Frequently Asked Questions
What is Autism?
Autism spectrum disorder (ASD) is a range of complex neurodevelopment disorders, characterized by social impairments, communication difficulties, and restricted, repetitive, and stereotyped patterns of behavior. Autistic disorder, sometimes called autism or classical ASD, is the most severe form of ASD, while other conditions along the spectrum include a milder form known as Asperger syndrome, and childhood disintegrative disorder and pervasive developmental disorder not otherwise specified (usually referred to as PDD-NOS).
What are the signs of Autism?
The hallmark feature of ASD is impaired social interaction. As early as infancy, a baby with ASD may be unresponsive to people or focus intently on one item to the exclusion of others for long periods of time. A child with ASD may appear to develop normally and then withdraw and become indifferent to social engagement.
Children with an ASD may fail to respond to their names and often avoid eye contact with other people. They have difficulty interpreting what others are thinking or feeling because they can’t understand social cues, such as tone of voice or facial expressions, and don’t watch other people’s faces for clues about appropriate behavior. They may lack empathy.
Many children with an ASD engage in repetitive movements such as rocking and twirling, or in self-abusive behavior such as biting or head-banging. They also tend to start speaking later than other children and may refer to themselves by name instead of “I” or “me.” Children with an ASD don’t know how to play interactively with other children. Some speak in a sing-song voice about a narrow range of favorite topics, with little regard for the interests of the person to whom they are speaking.
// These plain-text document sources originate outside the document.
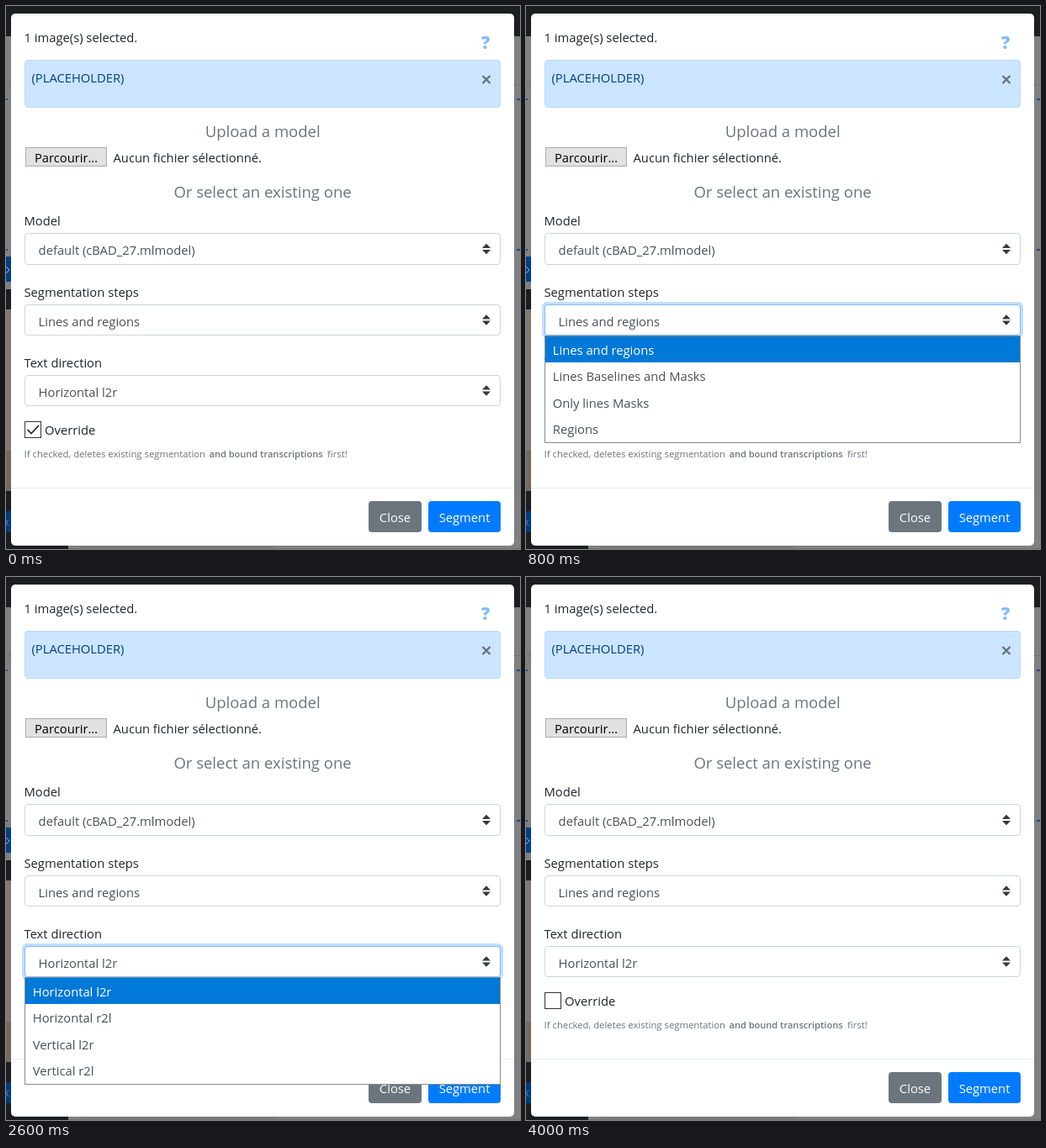
These frames come from a looping animation (611 by 646 pixels, 4400 ms). An HTML page:

```html
<!DOCTYPE html>
<html lang="en">
<head>
<meta charset="utf-8">
<title>Segmentation dialog</title>
<style>
html, body { margin: 0; width: 100%; height: 100%; overflow: hidden; background: #808080; }
svg { display: block; width: 611px; height: 646px; font: 14.75px "Open Sans", "Noto Sans", sans-serif; fill: #212529; }
text { white-space: pre; }
.head { font-size: 18.5px; fill: #6c757d; text-anchor: middle; }
.small { font-size: 11.3px; fill: #6c757d; }
.field { fill: #495057; }
.box { fill: #fff; stroke: #ced4da; }
.focus .box { stroke: #80bdff; }
.ring { fill: #bfdeff; visibility: hidden; }
.focus .ring { visibility: visible; }
.list { visibility: hidden; }
.open { visibility: visible; }
.btn { fill: #fff; text-anchor: middle; }
</style>
</head>
<body>
<svg id="stage" viewBox="0 0 611 646"></svg>
<script>
const stage = document.getElementById('stage');

const rect = (x, y, w, h, attrs) => `<rect x="${x}" y="${y}" width="${w}" height="${h}" ${attrs}/>`;
const text = (x, y, str, attrs = '') => `<text x="${x}" y="${y}" ${attrs}>${str}</text>`;
const fill = (x, y, w, h, color) => rect(x, y, w, h, `fill="${color}"`);

function select(id, y, h, label, value) {
  const mid = y + h / 2;
  return text(21.5, y - 9, label) + `<g id="${id}">` +
    rect(19, y - 3, 572, h + 6, 'rx="6" class="ring"') +
    rect(22.5, y + .5, 565, h - 1, 'rx="3.5" class="box"') +
    text(38.6, y + 25.5, value, 'class="field"') +
    `<path d="M571 ${mid - 6.3}l-5 5.2h10zm0 12.6l-5 -5.2h10z" fill="#343a40"/></g>`;
}

function list(id, y, options) {
  const rows = options.map((str, i) =>
    text(31.8, y + 23 + 31.3 * i, str, `fill="${i ? '#495057' : '#fff'}"`));
  return `<g id="${id}" class="list">` +
    rect(22.5, y + .5, 565, 127, 'fill="#fff" stroke="#8a8a8a"') +
    fill(23, y + 1, 564, 31, '#0078d7') + rows.join('') + '</g>';
}

// Dimmed page behind the dialog
const page =
  fill(0, 0, 611, 646, '#808080') + fill(0, 0, 611, 36, '#1b1e21') +
  fill(0, 93, 611, 1, '#707070') +
  [110, 289].map(y => fill(0, y, 2, 2, '#0a4d94') + fill(607, y, 4, 2, '#0a4d94')).join('') +
  fill(0, 298, 6, 30, '#004085') + `<path d="M0 310l4 4l-4 4" fill="none" stroke="#9ab3cc"/>` +
  fill(0, 337, 6, 24, '#1b1e21') + fill(0, 361, 6, 168, '#827a72') +
  fill(0, 529, 6, 48, '#746a5e') + fill(0, 577, 74, 69, '#1b1e21') +
  fill(0, 601, 6, 25, '#003c7c') + text(-3, 618, 'k', 'fill="#4d86c0" font-size="13"') +
  fill(74, 645, 537, 1, '#747474') + fill(90, 642, 230, 3, '#7a7a7a');

const dialog =
  rect(6, 9, 598, 633, 'rx="5" fill="#fff"') +
  text(21.5, 43, '1 image(s) selected.') +
  text(570, 51, '?', 'font-size="21" font-weight="800" fill="#80bdff" text-anchor="middle"') +
  rect(22.5, 64.5, 565, 56, 'rx="3.5" fill="#cce5ff" stroke="#b8daff"') +
  text(30.5, 91, '(PLACEHOLDER)', 'fill="#004085"') +
  '<path d="M566.5 83l9 9m0 -9l-9 9" stroke="#66737f" stroke-width="2.4"/>' +
  text(305.2, 156, 'Upload a model', 'class="head"') +
  rect(23.5, 168.5, 96, 22, 'fill="#e1e1e1" stroke="#adadad"') +
  text(71.5, 186, 'Parcourir…', 'fill="#000" text-anchor="middle"') +
  text(127.5, 186, 'Aucun fichier sélectionné.') +
  text(305, 228, 'Or select an existing one', 'class="head"') +
  select('model', 270, 38, 'Model', 'default (cBAD_27.mlmodel)') +
  select('steps', 355, 37, 'Segmentation steps', 'Lines and regions') +
  select('direction', 439, 37, 'Text direction', 'Horizontal l2r') +
  rect(22.5, 494.5, 19, 19, 'fill="#fff" stroke="#333"') +
  '<path id="tick" d="M25.5 504l4.5 4.5l9 -9.5" fill="none" stroke="#222" stroke-width="1.7"/>' +
  text(46, 510, 'Override') +
  text(21.6, 537, 'If checked, deletes existing segmentation', 'class="small"') +
  text(241.5, 537, 'and bound transcriptions', 'class="small" style="font-size:11.05px;font-weight:600"') +
  text(382, 537, 'first!', 'class="small"') +
  fill(6, 573, 598, 1, '#e9ecef') +
  rect(431, 589, 63, 37, 'rx="4" fill="#6c757d"') + text(462.5, 614, 'Close', 'class="btn"') +
  rect(502, 589, 86, 37, 'rx="4" fill="#007bff"') + text(545, 614, 'Segment', 'class="btn"');

stage.innerHTML = page + dialog +
  list('stepsList', 392, ['Lines and regions', 'Lines Baselines and Masks', 'Only lines Masks', 'Regions']) +
  list('directionList', 476, ['Horizontal l2r', 'Horizontal r2l', 'Vertical l2r', 'Vertical r2l']);

const byId = id => document.getElementById(id);

function draw(now) {
  const t = now % 4400;
  const within = (a, b) => t >= a && t < b;
  byId('steps').classList.toggle('focus', within(400, 2200));
  byId('stepsList').classList.toggle('open', within(800, 1800));
  byId('direction').classList.toggle('focus', within(2200, 4000));
  byId('directionList').classList.toggle('open', within(2600, 3600));
  byId('tick').style.visibility = t < 4000 ? 'visible' : 'hidden';
}

const start = performance.now();
function loop() {
  draw(performance.now() - start);
  requestAnimationFrame(loop);
}
loop();
</script>
</body>
</html>
```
What is ABA?
ABA, or Applied Behavior Analysis, uses scientific principles of behavior to improve behaviors by focusing on the idea that consequences determine and affect how we learn and what we will do in the future.
A BCBA will determine which assessment will be most beneficial for each client based on the skill set of the individual. Some assessments that are commonly used are the VB-Mapp, the ABLLS, direct observation, and Functional Behavior Assessments. These assessments are then used to design programs and treatment plans that are based on each client’s needs to ensure the most effective program possible to foster success.
Who can ABA help?
Research has shown that ABA Therapy can be beneficial for a wide array of ability levels and behaviors.
Attention Deficit Hyper Activity Disorder (ADHD)
Pervasive Developmental Disorder-Not Otherwise Specified (PDD-NOS)
Traumatic Brain Injury (TBI)
Who can provide ABA Therapy?
ABA Therapy is provided by a BCBA (Board Certified Behavior Analyst) or a BCaBA (Board Certified Assistant Behavior Analyst).
How often should ABA Therapy be done?
ABA Therapy is an intensive intervention that is provided based on the client’s needs. Programs can range from 10 to 40 hours a week based on the skill sets being addressed and the severity of the problem behaviors. Research has supported the more hours of intensive intervention a client receives increases the effectiveness of ABA. A BCBA will be able to determine the recommended hours needed after a full assessment.
What is my next step?
We are here to help. Please contact The Missing Peace at firstname.lastname@example.org or call our office at 817-562-8731 and we will be happy to guide you through the process!